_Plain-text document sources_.
>>>>

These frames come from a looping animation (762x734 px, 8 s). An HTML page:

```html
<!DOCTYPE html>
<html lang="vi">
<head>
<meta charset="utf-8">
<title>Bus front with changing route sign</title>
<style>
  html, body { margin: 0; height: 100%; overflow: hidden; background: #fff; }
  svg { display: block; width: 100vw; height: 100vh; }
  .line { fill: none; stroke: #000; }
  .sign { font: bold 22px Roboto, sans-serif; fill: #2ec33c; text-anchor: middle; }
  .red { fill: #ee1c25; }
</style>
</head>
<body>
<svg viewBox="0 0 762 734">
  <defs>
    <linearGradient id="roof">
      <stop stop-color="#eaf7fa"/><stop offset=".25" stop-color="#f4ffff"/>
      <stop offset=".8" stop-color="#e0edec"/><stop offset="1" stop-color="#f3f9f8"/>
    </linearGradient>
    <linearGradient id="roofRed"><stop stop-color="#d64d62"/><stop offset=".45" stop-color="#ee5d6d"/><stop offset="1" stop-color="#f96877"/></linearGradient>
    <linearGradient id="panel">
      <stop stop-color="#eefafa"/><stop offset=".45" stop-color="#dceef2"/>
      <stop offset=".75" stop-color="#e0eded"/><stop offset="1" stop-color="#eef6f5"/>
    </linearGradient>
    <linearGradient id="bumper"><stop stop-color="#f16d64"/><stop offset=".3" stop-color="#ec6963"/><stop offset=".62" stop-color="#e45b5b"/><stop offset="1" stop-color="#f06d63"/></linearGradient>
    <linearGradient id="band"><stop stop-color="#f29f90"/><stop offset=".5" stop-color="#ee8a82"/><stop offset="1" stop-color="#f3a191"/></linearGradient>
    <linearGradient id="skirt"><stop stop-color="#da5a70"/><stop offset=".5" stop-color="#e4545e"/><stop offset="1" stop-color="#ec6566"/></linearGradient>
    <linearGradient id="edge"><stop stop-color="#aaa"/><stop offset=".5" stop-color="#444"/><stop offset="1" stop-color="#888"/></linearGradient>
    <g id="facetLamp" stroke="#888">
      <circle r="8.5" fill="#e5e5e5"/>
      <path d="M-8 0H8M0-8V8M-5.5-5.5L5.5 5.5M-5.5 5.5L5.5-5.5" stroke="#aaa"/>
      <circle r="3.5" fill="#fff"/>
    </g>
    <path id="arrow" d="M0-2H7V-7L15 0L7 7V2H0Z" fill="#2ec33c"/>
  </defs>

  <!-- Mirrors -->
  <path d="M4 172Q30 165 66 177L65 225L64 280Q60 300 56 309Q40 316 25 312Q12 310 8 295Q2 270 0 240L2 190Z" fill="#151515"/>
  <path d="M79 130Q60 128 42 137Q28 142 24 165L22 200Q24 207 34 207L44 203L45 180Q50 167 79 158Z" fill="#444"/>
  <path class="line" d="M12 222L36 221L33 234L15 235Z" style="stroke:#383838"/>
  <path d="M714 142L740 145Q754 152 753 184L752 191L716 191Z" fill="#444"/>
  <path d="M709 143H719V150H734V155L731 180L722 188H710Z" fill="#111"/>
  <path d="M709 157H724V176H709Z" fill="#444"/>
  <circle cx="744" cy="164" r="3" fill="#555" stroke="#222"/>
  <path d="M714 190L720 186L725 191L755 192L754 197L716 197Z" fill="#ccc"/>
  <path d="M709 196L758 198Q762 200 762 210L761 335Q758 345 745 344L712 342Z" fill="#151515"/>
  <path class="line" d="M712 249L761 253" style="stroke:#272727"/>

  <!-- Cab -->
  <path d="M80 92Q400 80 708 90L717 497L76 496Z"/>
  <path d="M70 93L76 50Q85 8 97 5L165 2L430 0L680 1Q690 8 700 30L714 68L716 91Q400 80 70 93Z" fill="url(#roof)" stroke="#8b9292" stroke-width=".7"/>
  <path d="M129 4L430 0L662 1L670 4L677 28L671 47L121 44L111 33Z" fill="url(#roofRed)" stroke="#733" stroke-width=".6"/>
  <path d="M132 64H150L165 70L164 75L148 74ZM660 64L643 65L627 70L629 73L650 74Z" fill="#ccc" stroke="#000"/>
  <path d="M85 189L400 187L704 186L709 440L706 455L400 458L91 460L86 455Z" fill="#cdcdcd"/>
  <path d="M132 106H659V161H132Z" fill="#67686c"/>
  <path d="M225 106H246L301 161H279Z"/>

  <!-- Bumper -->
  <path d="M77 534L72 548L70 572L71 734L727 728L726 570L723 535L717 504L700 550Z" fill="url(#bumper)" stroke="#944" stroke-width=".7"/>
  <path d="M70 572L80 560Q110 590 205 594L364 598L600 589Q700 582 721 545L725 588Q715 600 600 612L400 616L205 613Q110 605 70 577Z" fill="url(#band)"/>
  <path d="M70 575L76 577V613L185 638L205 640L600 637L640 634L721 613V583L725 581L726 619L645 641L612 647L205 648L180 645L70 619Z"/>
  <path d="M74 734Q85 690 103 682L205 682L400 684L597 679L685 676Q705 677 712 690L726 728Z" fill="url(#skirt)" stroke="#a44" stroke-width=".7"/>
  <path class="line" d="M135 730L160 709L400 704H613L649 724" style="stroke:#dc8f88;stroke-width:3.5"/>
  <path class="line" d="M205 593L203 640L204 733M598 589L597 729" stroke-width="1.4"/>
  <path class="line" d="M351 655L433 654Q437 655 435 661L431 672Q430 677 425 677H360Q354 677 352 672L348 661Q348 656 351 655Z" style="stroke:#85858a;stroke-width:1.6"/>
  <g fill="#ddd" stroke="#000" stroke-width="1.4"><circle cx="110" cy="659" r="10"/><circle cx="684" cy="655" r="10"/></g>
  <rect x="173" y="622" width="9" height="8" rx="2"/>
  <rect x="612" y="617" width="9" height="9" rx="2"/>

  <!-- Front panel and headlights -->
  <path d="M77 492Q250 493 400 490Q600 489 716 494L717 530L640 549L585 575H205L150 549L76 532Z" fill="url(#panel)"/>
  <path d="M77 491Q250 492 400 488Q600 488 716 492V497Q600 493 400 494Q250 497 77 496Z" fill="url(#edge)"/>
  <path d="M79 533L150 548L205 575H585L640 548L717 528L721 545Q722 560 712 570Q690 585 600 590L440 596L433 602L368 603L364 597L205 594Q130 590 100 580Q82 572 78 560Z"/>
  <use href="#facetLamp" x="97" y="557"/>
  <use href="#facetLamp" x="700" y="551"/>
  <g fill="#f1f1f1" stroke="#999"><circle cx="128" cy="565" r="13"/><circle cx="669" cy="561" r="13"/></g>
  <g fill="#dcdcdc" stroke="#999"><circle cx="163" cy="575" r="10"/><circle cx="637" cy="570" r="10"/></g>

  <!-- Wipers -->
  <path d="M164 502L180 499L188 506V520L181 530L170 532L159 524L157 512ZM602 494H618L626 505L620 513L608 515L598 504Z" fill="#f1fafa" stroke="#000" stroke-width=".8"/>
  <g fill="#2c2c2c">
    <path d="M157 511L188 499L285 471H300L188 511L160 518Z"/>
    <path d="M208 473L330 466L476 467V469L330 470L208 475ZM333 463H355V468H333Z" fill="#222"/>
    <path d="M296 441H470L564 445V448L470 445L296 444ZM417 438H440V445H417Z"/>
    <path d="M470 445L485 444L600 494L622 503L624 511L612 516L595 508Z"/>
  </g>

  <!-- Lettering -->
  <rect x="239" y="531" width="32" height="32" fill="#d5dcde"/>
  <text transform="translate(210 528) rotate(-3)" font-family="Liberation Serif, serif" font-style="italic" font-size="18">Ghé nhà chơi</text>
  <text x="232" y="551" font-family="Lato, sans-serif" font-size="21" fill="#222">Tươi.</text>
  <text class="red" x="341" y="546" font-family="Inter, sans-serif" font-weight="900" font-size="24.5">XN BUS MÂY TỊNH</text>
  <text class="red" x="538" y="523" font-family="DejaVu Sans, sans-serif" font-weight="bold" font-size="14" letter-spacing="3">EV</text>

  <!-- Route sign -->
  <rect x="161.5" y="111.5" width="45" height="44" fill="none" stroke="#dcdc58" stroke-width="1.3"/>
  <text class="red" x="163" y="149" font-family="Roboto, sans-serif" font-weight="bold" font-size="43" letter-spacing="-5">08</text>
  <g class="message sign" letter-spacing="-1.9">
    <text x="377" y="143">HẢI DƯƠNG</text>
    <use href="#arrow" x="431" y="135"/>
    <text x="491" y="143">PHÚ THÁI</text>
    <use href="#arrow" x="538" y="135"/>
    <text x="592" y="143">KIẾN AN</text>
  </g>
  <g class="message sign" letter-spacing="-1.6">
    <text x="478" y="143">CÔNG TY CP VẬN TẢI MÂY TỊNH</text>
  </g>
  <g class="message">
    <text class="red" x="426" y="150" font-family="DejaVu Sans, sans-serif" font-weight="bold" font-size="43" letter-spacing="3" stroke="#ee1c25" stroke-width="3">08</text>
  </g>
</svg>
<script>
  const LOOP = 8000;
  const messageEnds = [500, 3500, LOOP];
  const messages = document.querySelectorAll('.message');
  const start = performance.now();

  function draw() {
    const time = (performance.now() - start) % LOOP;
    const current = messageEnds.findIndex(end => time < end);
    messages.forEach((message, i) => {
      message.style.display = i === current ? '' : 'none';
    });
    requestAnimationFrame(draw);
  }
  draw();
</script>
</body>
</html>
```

<<<<

_Exercise prompt_.
Filter the data above down to lines with the word "edge", and copy them.

_Answer to this task_.
    <linearGradient id="edge"><stop stop-color="#aaa"/><stop offset=".5" stop-color="#444"/><stop offset="1" stop-color="#888"/></linearGradient>
  <path d="M77 491Q250 492 400 488Q600 488 716 492V497Q600 493 400 494Q250 497 77 496Z" fill="url(#edge)"/>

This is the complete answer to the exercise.